**Assignment**
Reproduce the records below exactly, leaving their images out.

[Data under study Boundary: Start]

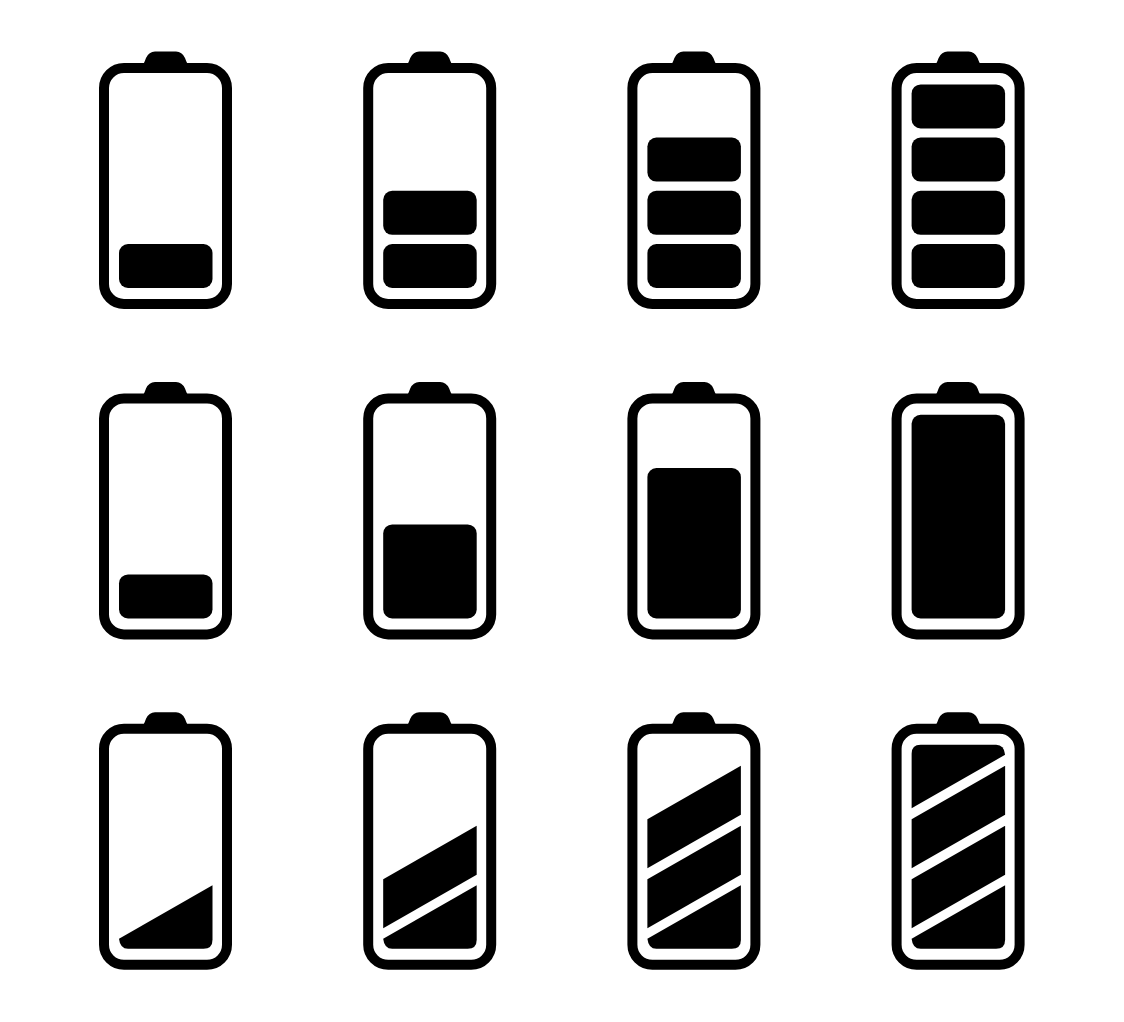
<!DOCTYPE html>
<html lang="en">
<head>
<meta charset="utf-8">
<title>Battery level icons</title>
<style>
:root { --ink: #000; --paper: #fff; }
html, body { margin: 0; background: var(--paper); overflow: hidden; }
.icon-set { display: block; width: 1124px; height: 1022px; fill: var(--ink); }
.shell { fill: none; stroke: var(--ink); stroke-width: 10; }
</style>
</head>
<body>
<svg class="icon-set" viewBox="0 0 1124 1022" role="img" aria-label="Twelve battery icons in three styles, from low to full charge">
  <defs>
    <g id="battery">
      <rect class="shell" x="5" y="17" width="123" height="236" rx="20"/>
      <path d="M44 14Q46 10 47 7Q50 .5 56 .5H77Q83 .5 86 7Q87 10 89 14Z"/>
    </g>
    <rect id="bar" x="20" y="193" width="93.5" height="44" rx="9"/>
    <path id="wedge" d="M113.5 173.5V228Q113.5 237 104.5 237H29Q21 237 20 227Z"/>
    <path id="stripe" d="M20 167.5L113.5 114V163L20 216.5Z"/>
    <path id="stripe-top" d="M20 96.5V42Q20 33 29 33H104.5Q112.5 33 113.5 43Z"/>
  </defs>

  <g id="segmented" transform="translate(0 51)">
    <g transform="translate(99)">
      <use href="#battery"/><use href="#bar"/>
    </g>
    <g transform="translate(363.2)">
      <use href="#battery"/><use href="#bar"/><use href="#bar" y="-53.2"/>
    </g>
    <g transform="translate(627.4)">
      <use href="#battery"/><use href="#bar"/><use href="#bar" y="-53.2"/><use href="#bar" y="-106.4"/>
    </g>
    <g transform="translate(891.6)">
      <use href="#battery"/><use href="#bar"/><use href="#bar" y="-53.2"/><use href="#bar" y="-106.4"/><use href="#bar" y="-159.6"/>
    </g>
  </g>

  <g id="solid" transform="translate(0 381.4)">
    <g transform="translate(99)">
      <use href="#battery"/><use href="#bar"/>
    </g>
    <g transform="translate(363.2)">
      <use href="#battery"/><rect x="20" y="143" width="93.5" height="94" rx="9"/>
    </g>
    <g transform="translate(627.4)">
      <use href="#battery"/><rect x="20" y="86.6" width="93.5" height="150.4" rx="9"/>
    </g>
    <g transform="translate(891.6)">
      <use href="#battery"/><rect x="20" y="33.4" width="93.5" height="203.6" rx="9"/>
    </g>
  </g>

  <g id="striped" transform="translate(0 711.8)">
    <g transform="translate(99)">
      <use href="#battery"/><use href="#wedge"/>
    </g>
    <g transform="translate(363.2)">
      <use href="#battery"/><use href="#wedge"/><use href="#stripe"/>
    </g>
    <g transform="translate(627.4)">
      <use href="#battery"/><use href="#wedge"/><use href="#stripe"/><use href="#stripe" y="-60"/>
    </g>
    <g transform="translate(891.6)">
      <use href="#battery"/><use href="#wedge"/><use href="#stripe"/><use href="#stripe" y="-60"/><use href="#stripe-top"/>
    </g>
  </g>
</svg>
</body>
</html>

[Data under study Boundary: End]

**Solution**
<!DOCTYPE html>
<html lang="en">
<head>
<meta charset="utf-8">
<title>Battery level icons</title>
<style>
:root { --ink: #000; --paper: #fff; }
html, body { margin: 0; background: var(--paper); overflow: hidden; }
.icon-set { display: block; width: 1124px; height: 1022px; fill: var(--ink); }
.shell { fill: none; stroke: var(--ink); stroke-width: 10; }
</style>
</head>
<body>
<svg class="icon-set" viewBox="0 0 1124 1022" role="img" aria-label="Twelve battery icons in three styles, from low to full charge">
  <defs>
    <g id="battery">
      <rect class="shell" x="5" y="17" width="123" height="236" rx="20"/>
      <path d="M44 14Q46 10 47 7Q50 .5 56 .5H77Q83 .5 86 7Q87 10 89 14Z"/>
    </g>
    <rect id="bar" x="20" y="193" width="93.5" height="44" rx="9"/>
    <path id="wedge" d="M113.5 173.5V228Q113.5 237 104.5 237H29Q21 237 20 227Z"/>
    <path id="stripe" d="M20 167.5L113.5 114V163L20 216.5Z"/>
    <path id="stripe-top" d="M20 96.5V42Q20 33 29 33H104.5Q112.5 33 113.5 43Z"/>
  </defs>

  <g id="segmented" transform="translate(0 51)">
    <g transform="translate(99)">
      <use href="#battery"/><use href="#bar"/>
    </g>
    <g transform="translate(363.2)">
      <use href="#battery"/><use href="#bar"/><use href="#bar" y="-53.2"/>
    </g>
    <g transform="translate(627.4)">
      <use href="#battery"/><use href="#bar"/><use href="#bar" y="-53.2"/><use href="#bar" y="-106.4"/>
    </g>
    <g transform="translate(891.6)">
      <use href="#battery"/><use href="#bar"/><use href="#bar" y="-53.2"/><use href="#bar" y="-106.4"/><use href="#bar" y="-159.6"/>
    </g>
  </g>

  <g id="solid" transform="translate(0 381.4)">
    <g transform="translate(99)">
      <use href="#battery"/><use href="#bar"/>
    </g>
    <g transform="translate(363.2)">
      <use href="#battery"/><rect x="20" y="143" width="93.5" height="94" rx="9"/>
    </g>
    <g transform="translate(627.4)">
      <use href="#battery"/><rect x="20" y="86.6" width="93.5" height="150.4" rx="9"/>
    </g>
    <g transform="translate(891.6)">
      <use href="#battery"/><rect x="20" y="33.4" width="93.5" height="203.6" rx="9"/>
    </g>
  </g>

  <g id="striped" transform="translate(0 711.8)">
    <g transform="translate(99)">
      <use href="#battery"/><use href="#wedge"/>
    </g>
    <g transform="translate(363.2)">
      <use href="#battery"/><use href="#wedge"/><use href="#stripe"/>
    </g>
    <g transform="translate(627.4)">
      <use href="#battery"/><use href="#wedge"/><use href="#stripe"/><use href="#stripe" y="-60"/>
    </g>
    <g transform="translate(891.6)">
      <use href="#battery"/><use href="#wedge"/><use href="#stripe"/><use href="#stripe" y="-60"/><use href="#stripe-top"/>
    </g>
  </g>
</svg>
</body>
</html>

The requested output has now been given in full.